- **Assignment**:
Scan the records for the word "function". Copy each line that includes it.

- **Record excerpts**:
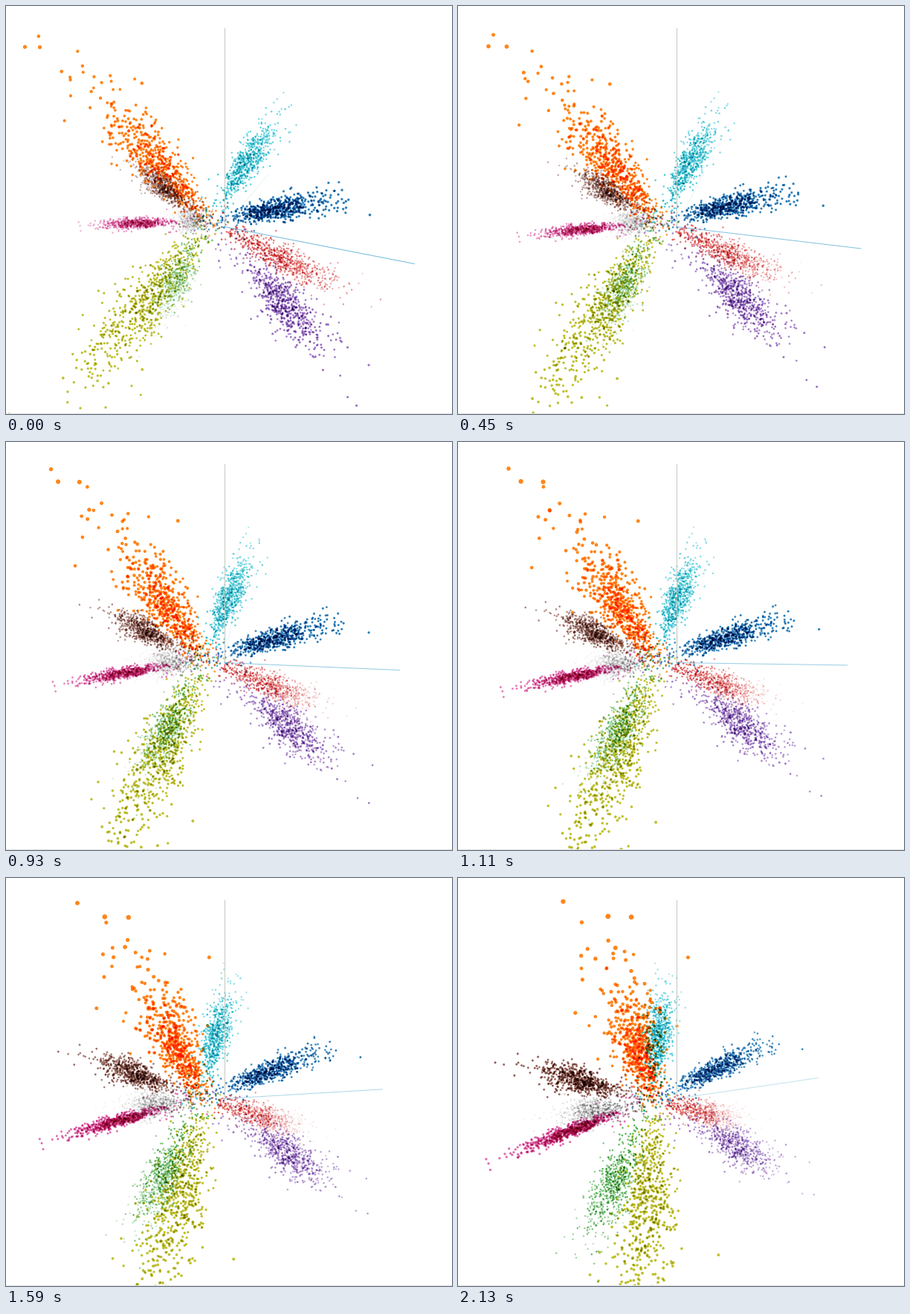
Write a matplotlib script that moves like this. It is 600 px wide and 550 px high and loops after 2.16 s.

```python
import numpy as np
import matplotlib.pyplot as plt
from matplotlib.animation import FuncAnimation

W, H = 600, 550
FRAMES, STEP_MS = 72, 30
SWEEP = np.radians(39)            # turn over the whole loop
TILT = np.arcsin(0.482)           # camera height above the ground plane
DIST = 421                        # camera distance, also the focal length
CX, CY = 293.5, 297.5
AXIS_LEN, AXIS_ANGLE = 227, np.radians(22.07)
DOT = 2.7
COUNT, INNER, TAIL = 650, 26, 24  # points per cluster, near the hub, far out

rng = np.random.default_rng(7)
HUB = np.array([-22, -4, -24])

# Each cluster is a spoke out of the hub: colour, centre, stretch, spread
SPOKES = [
    ("#17becf", (36, 66, -84), .31, 9.5),
    ("#1f77b4", (64, 31, 12), .29, 7),
    ("#d62728", (92, -72, -26), .33, 10.5),
    ("#9467bd", (77, -88, 49), .22, 12),
    ("#bcbd22", (-96, -68, 68), .34, 15),
    ("#2ca02c", (-86, -140, -46), .26, 14),
    ("#de64aa", (-132, -19, -44), .23, 4),
    ("#8c564b", (-95, 24, -84), .24, 8.5),
    ("#7f7f7f", (-66, -64, -142), .29, 12),
    ("#ff7f0e", (-69, 89, 26), .37, 11),
]


def rgb(code):
    return np.array([int(code[i:i + 2], 16) for i in (1, 3, 5)]) / 255


def make_spoke(centre, stretch, spread):
    """Normal spread along the spoke, plus points by the hub and a long tail."""
    t = 1 + stretch * rng.normal(size=COUNT)
    t[:INNER] = rng.uniform(0, 0.6, INNER)
    t[-TAIL:] = 1 + stretch * (1.5 + 2.1 * np.linspace(0, 1, TAIL) ** 2)
    width = spread * (0.5 + 0.5 * np.abs(t))
    width[:INNER] = 13
    along = HUB + t[:, None] * (np.array(centre) - HUB)
    return along + width[:, None] * rng.normal(size=(COUNT, 3))


def project(p, angle):
    """Turn about the vertical axis; return screen x, y and relative depth."""
    c, s = np.cos(angle), np.sin(angle)
    x = p[:, 0] * c + p[:, 2] * s
    z = p[:, 2] * c - p[:, 0] * s
    up = p[:, 1] * np.cos(TILT) - z * np.sin(TILT)
    q = 1 - (p[:, 1] * np.sin(TILT) + z * np.cos(TILT)) / DIST
    return CX + x / q, CY - up / q, q


POINTS = np.vstack([make_spoke(*shape) for _, *shape in SPOKES])
COLORS = np.repeat([rgb(code) for code, *_ in SPOKES], COUNT, axis=0)
GX, GY = (g.ravel() for g in np.meshgrid(np.arange(-4, 5), np.arange(-4, 5)))


def render(angle):
    """Splat soft-edged discs with multiply blending and depth fog."""
    sx, sy, q = project(POINTS, angle)
    radius = DOT / q / 2
    fog = np.clip((1.38 - q) / 0.45, 0.1, 0.95)
    px = np.floor(sx).astype(int)[:, None] + GX
    py = np.floor(sy).astype(int)[:, None] + GY
    gap = np.hypot(px + 0.5 - sx[:, None], py + 0.5 - sy[:, None])
    cover = np.clip(radius[:, None] + 0.5 - gap, 0, 1)
    hit = (cover > 0) & (px >= 0) & (px < W) & (py >= 0) & (py < H)
    who = np.nonzero(hit)[0]
    cell = py[hit] * W + px[hit]
    ink = cover[hit] * fog[who]
    img = np.empty((H * W, 3))
    for ch in range(3):
        light = np.log(1 - ink * (1 - COLORS[who, ch]))
        img[:, ch] = np.exp(np.bincount(cell, light, H * W))
    return img.reshape(H, W, 3)


fig = plt.figure(figsize=(W / 100, H / 100), dpi=100, facecolor="white")
ax = fig.add_axes([0, 0, 1, 1])
ax.axis("off")
picture = ax.imshow(np.ones((H, W, 3)), extent=(0, W, H, 0),
                    interpolation="nearest", aspect="auto")
ax.set_xlim(0, W)
ax.set_ylim(H, 0)

ax.plot([0, W], [548.9, 548.9], color="#e2e2e2", lw=0.8)
ax.plot([CX, CX], [30, CY], color="#c4c7bf", lw=0.72)
ca, sa = np.cos(AXIS_ANGLE), np.sin(AXIS_ANGLE)
TIPS = AXIS_LEN * np.array([[ca, 0, sa], [sa, 0, -ca]])
spokes = [ax.plot([], [], color="#4fa9d0", lw=0.72)[0] for _ in TIPS]


def update(i):
    angle = SWEEP * i / (FRAMES - 1)
    picture.set_data(render(angle))
    for line, x, y, q in zip(spokes, *project(TIPS, angle)):
        line.set_data([CX, x], [CY, y])
        line.set_alpha(float(np.clip(2 - 1.45 * q, 0.12, 0.85)))
    return [picture, *spokes]


anim = FuncAnimation(fig, update, frames=FRAMES, interval=STEP_MS, repeat=True)
plt.show()
```
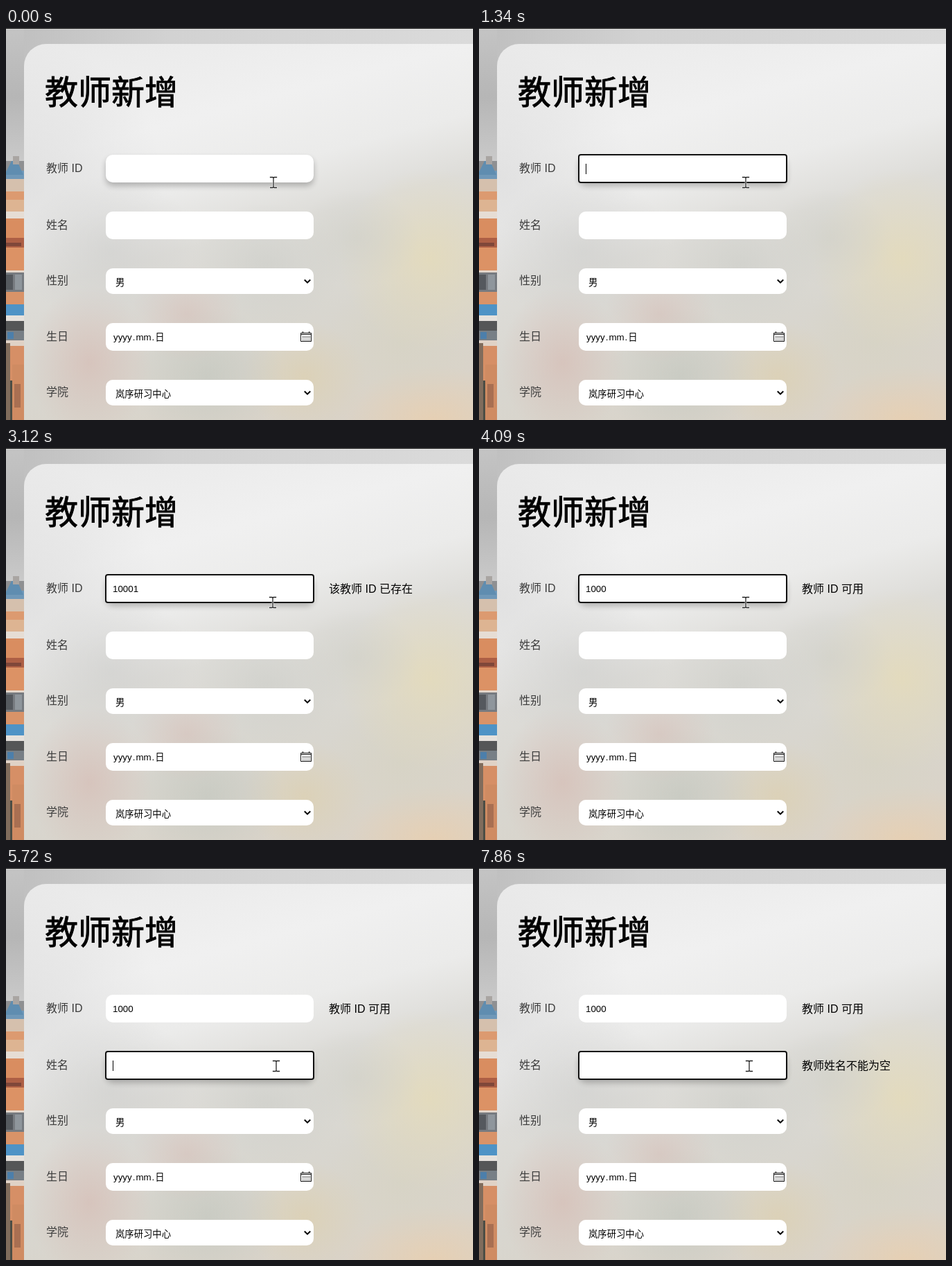
Write an HTML page that moves like this. It is 674 px wide and 566 px high and loops after 8 s.

```html
<!DOCTYPE html>
<html lang="zh-CN">
<head>
<meta charset="utf-8">
<title>教师新增</title>
<style>
html, body { margin: 0; width: 100%; height: 100%; overflow: hidden; }
body {
  position: relative;
  background: linear-gradient(90deg, #bebebe, #d2d2d2 35%, #dadada);
}
svg { position: absolute; left: 0; top: 0; }
#card {
  position: absolute; left: 26px; top: 23px; right: 0; bottom: 0;
  border-radius: 32px 0 0 0;
  background:
    radial-gradient(130px 110px at 125px 300px, #cfcfcda0, #cfcfcd00),
    radial-gradient(200px 190px at 0 190px, #d9d9d9a0, #d9d9d900),
    radial-gradient(90px 110px at 95px 460px, #d6bcb4b0, #d6bcb400),
    radial-gradient(80px 70px at 235px 390px, #d6c1baa0, #d6c1ba00),
    radial-gradient(110px 100px at 265px 480px, #c3c7bfb0, #c3c7bf00),
    radial-gradient(110px 90px at 350px 320px, #cdcec9a0, #cdcec900),
    radial-gradient(90px 70px at 480px 280px, #d0d0c8a0, #d0d0c800),
    radial-gradient(130px 130px at 585px 310px, #e5dbb9d0, #e5dbb900),
    radial-gradient(90px 80px at 405px 480px, #ddd0afb0, #ddd0af00),
    radial-gradient(110px 90px at 545px 430px, #d6d3c2a0, #d6d3c200),
    radial-gradient(130px 80px at 590px 545px, #e9cfafd0, #e9cfaf00),
    linear-gradient(165deg, #e9e9e9 0, #f0f0f0 24%, #ebebea 38%, #dddcd8 50%, #d8d6cf 70%, #dad2c6 100%);
}
text { font: 16px "Liberation Sans", "Noto Sans CJK SC", "Noto Sans CJK", sans-serif; }
.label { fill: #3c3c3c; font-weight: 300; }
.value { font-size: 13.333px; }
.title { font-size: 48px; stroke: #000; stroke-width: .9px; }
.field { fill: #fff; }
</style>
</head>
<body>
<svg id="photo" width="26" height="566">
  <defs>
    <linearGradient id="sky" x2="0" y2="1">
      <stop stop-color="#c4c4c4"/><stop offset=".5" stop-color="#b6b6b6"/><stop offset="1" stop-color="#cbcbcb"/>
    </linearGradient>
  </defs>
  <rect width="34" height="200" fill="url(#sky)"/>
</svg>
<div id="card"></div>
<svg id="form" width="674" height="566">
  <rect width="674" height="1" fill="#0c0c0c"/>
  <text class="title" x="56" y="110">教师新增</text>
  <g id="rows"></g>
  <rect id="focus" x="144" width="300" height="40" rx="3" fill="#fff" stroke="#111" stroke-width="2"/>
  <text class="value" x="154" y="208" id="typed"></text>
  <text x="466" y="209" id="idNote"></text>
  <text x="466" y="291" id="nameNote">教师姓名不能为空</text>
  <rect id="caret" width="1" height="15"/>
  <text class="value" x="158" y="372">男</text>
  <text class="value" x="158" y="533">岚序研习中心</text>
  <text class="value" y="451"><tspan x="155">yyyy</tspan><tspan x="182.7">.</tspan><tspan x="187.4">mm</tspan><tspan x="210.6">.</tspan><tspan x="215.3">日</tspan></text>
  <g fill="none" stroke="#000" stroke-width="2">
    <path d="M430.8 363.5l4.2 4.2 4.2-4.2M430.8 524.5l4.2 4.2 4.2-4.2"/>
  </g>
  <g fill="none" stroke="#111">
    <path d="M425.5 440.5h15v12h-15zM426 442.5h14M428.5 438v3M437.5 438v3"/>
    <path d="M428 445.5h11M428 447.5h11M428 450.5h11" stroke-dasharray="1 1"/>
  </g>
  <g id="beam" fill="none" stroke-linecap="square">
    <path id="beamShape" d="M-4.5-7.5h3.5l1 1 1-1h3.500M0-6v12M-4.500 7.500h3.500l1-1 1 1h3.500" stroke="#fff" stroke-opacity=".7" stroke-width="2.500"/>
    <use href="#beamShape"/>
    <path d="M-4.500-7.500h3.500l1 1 1-1h3.500M0-6v12M-4.500 7.500h3.500l1-1 1 1h3.500" stroke="#222" stroke-width="1.300"/>
  </g>
  <path id="arrow" d="M0 0v15l3.400-3.200 2.700 6.200 2.700-1.200-2.700-6h4.700z" stroke="#fff" stroke-width=".8"/>
</svg>
<script>
const LOOP = 8000, ID_Y = 183, NAME_Y = 265, DIGIT = 7.41;
const $ = id => document.getElementById(id);

function add(parent, tag, attrs, text = '') {
  const el = document.createElementNS('http://www.w3.org/2000/svg', tag);
  for (const key in attrs) el.setAttribute(key, attrs[key]);
  el.textContent = text;
  parent.append(el);
  return el;
}

// Building bands: top, height, colour
[
  [192, 14, '#8f9092'], [206, 12, '#6f98b8'], [218, 18, '#d5c0ad'],
  [236, 12, '#dc9a70'], [248, 17, '#ddb492'], [265, 10, '#e6ddd4'],
  [275, 28, '#d98d60'], [303, 14, '#ad5f45'], [317, 33, '#dc9265'],
  [350, 3, '#e4d6ca'], [353, 28, '#777b80'], [381, 18, '#d99368'],
  [399, 16, '#4f93c6'], [415, 8, '#e5e1dc'], [423, 14, '#555657'],
  [437, 14, '#777f86'], [451, 8, '#e0d2c6'], [459, 50, '#d68f66'],
  [509, 57, '#4c4d45']
].forEach(([y, height, fill]) => add($('photo'), 'rect', { y, width: 26, height, fill }));
[
  'M0 208l8-16h8l9 20H0z#5f8db0', 'M10 185h9v12h-9z#a9a5a2',
  'M0 356h10v22H0z#55595e', 'M13 356h10v22H13z#8f969c',
  'M0 310h22v5H0z#7f473a', 'M2 439h9v10H2z#4c7fab',
  'M9 486h17v80H9z#cf8b62', 'M0 455h6v111H0z#806c5c', 'M12 514h9v34H12z#a86f52'
].forEach(s => {
  const [d, hex] = s.split('#');
  add($('photo'), 'path', { d, fill: '#' + hex });
});

const shadows = {};
[
  ['教师 ID', 208, ID_Y, 40], ['姓名', 290, NAME_Y, 40], ['性别', 370, 347, 37],
  ['生日', 451, 426, 40], ['学院', 531, 508, 37]
].forEach(([label, base, y, height]) => {
  add($('rows'), 'text', { x: 58, y: base, class: 'label' }, label);
  const box = { x: 144, width: 300, height, rx: 10 };
  shadows[y] = add($('rows'), 'rect', { ...box, y: y + 5, fill: '#000', style: 'filter:blur(4px)' });
  add($('rows'), 'rect', { ...box, y, class: 'field' });
});

// Each step holds from its time until the next one
const typing = [[0, ''], [1460, '1'], [1700, '10'], [1950, '100'], [2190, '1000'], [2710, '10001'], [3900, '1000']];
const idNotes = [[0, ''], [2880, '该教师 ID 已存在'], [4050, '教师 ID 可用']];
const focusY = [[0, 0], [320, ID_Y], [5700, NAME_Y]];
const blink = [
  [0, 0], [320, 1], [610, 0], [1010, 1], [1410, 0], [1460, 1], [2590, 0], [2710, 1],
  [3120, 0], [3530, 1], [3930, 0], [4340, 1], [4740, 0], [5140, 1], [5510, 0],
  [5700, 1], [6120, 0], [6530, 1], [6930, 0], [7340, 1], [7740, 0]
];
const path = [[0, 386, 223], [40, 386, 223], [80, 385, 223], [4740, 385, 223], [4880, 379, 248], [5030, 376, 268], [5310, 390, 286], [LOOP, 390, 286]];

const at = (steps, t) => steps.findLast(s => s[0] <= t)[1];
const clamp = v => Math.max(0, Math.min(1, v));
const show = (el, on) => el.setAttribute('visibility', on ? 'visible' : 'hidden');

function pointer(t) {
  const i = path.findIndex(p => p[0] > t);
  const [t0, x0, y0] = path[i - 1], [t1, x1, y1] = path[i];
  const k = (t - t0) / (t1 - t0);
  return [x0 + (x1 - x0) * k, y0 + (y1 - y0) * k];
}

function render(t) {
  const text = at(typing, t), fy = at(focusY, t);
  $('typed').textContent = text;
  $('idNote').textContent = at(idNotes, t);
  show($('nameNote'), t >= 5920);

  show($('focus'), fy);
  $('focus').setAttribute('y', fy);
  show($('caret'), at(blink, t));
  $('caret').setAttribute('x', fy === ID_Y ? Math.round(154 + DIGIT * text.length) : 154);
  $('caret').setAttribute('y', fy + 13);

  for (const y in shadows) shadows[y].setAttribute('opacity', 0);
  shadows[ID_Y].setAttribute('opacity', .24 * clamp((4920 - t) / 150));
  shadows[NAME_Y].setAttribute('opacity', .24 * clamp((t - 5070) / 150));

  const move = `translate(${pointer(t).map(Math.round)})`;
  const isArrow = t > 4760 && t < 5075;
  for (const id of ['beam', 'arrow']) {
    $(id).setAttribute('transform', move);
    show($(id), (id === 'arrow') === isArrow);
  }
}

const start = performance.now();
function tick() {
  render((performance.now() - start) % LOOP);
  requestAnimationFrame(tick);
}
tick();
</script>
</body>
</html>
```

- **Task solution**:
function add(parent, tag, attrs, text = '') {
function pointer(t) {
function render(t) {
function tick() {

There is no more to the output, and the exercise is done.